Lucas reviews suggestions that wisdom is part of Creation. The way to get the most out of life, according to Proverbs, is to “understand how the world works and understand its rhythms and patterns” (347). Since the sages rooted their social ethics in a creation theology rather than in salvation history, it was easier to share common ground with other ancient Near Eastern cultures (359). Lucas includes a fascinating application of this principle to the relationship of faith and science in the contemporary world.

Finally, he concludes this theology of Proverbs by examining “words in Proverbs and the New Testament.” He estimates about 20% of the Sayings in Proverbs 10-29 deal with the topic of speech (364). Lucas therefore creates a mini-biblical theology of speech in Proverbs and draws this material across the canon by using James 3:1-12 and Ephesians 4:17-5:20.

Conclusion. Although this is a commentary on Proverbs, the book could be used as a textbook in a college or Seminary class on Wisdom literature. More than half of the book deals with special problems associated with the Book of Proverbs. In fact, this section could have been edited as a short, stand-alone monograph on Wisdom. Although it is part of the Two Horizons series, Lucas does not employ canonical criticism or reception history quite the way other volumes in this series have.
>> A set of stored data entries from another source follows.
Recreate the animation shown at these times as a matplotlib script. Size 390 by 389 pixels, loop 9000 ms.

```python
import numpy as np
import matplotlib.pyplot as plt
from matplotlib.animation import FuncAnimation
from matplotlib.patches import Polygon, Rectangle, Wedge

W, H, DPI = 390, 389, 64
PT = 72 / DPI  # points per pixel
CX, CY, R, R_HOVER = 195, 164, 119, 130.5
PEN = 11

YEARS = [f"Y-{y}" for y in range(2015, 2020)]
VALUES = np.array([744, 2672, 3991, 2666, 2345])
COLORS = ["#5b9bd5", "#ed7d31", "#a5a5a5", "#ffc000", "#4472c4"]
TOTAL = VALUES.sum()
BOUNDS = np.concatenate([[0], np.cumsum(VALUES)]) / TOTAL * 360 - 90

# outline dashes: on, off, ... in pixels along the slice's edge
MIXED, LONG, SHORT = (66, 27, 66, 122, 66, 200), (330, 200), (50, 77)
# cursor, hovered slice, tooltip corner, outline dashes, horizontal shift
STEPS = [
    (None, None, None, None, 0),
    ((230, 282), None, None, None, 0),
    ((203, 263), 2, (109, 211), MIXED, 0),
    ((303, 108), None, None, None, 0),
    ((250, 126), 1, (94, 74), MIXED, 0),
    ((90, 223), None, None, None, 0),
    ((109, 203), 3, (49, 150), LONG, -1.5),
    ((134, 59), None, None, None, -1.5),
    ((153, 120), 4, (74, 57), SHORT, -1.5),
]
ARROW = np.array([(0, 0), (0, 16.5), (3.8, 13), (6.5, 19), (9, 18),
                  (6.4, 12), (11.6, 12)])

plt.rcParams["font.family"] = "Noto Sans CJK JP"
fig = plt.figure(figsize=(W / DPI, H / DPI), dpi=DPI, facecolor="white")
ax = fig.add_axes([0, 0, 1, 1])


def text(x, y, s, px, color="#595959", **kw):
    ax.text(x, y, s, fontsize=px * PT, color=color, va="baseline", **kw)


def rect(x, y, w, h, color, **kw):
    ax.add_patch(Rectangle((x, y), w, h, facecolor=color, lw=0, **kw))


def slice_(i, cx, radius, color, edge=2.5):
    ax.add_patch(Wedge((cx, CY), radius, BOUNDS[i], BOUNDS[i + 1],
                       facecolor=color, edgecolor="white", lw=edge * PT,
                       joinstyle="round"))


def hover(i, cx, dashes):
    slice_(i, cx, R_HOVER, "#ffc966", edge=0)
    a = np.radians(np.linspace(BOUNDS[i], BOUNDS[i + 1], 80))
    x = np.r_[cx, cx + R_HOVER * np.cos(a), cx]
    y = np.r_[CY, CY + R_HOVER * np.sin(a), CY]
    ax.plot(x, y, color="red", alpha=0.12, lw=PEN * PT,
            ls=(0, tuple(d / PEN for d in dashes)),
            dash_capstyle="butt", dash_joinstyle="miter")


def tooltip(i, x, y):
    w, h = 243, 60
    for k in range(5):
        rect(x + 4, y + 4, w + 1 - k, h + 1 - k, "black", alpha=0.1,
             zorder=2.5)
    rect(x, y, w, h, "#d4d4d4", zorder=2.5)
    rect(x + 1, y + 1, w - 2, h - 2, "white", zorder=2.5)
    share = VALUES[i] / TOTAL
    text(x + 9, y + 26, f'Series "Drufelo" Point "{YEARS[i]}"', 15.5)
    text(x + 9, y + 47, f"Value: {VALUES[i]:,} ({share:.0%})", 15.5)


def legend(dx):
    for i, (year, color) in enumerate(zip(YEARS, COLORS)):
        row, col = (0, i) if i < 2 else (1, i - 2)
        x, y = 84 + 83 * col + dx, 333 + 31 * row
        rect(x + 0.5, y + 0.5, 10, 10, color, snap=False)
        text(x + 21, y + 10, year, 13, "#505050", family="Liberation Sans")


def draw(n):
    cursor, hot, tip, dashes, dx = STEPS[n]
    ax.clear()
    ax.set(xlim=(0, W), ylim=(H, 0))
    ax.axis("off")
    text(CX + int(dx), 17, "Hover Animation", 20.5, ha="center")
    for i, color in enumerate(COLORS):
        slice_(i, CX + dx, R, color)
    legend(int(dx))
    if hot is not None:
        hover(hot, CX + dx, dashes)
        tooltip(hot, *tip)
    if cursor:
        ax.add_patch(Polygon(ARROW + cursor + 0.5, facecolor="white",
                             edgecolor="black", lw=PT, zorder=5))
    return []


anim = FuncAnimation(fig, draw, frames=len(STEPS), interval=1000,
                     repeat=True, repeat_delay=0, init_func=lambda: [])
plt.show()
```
Perhaps the New Testament commentaries are more prone to these methods (see Wall and Steele on the Pastoral Epistles, for example).

 

NB: Thanks to Eerdmans for kindly providing me with a review copy of this book. This did not influence my thoughts regarding the work.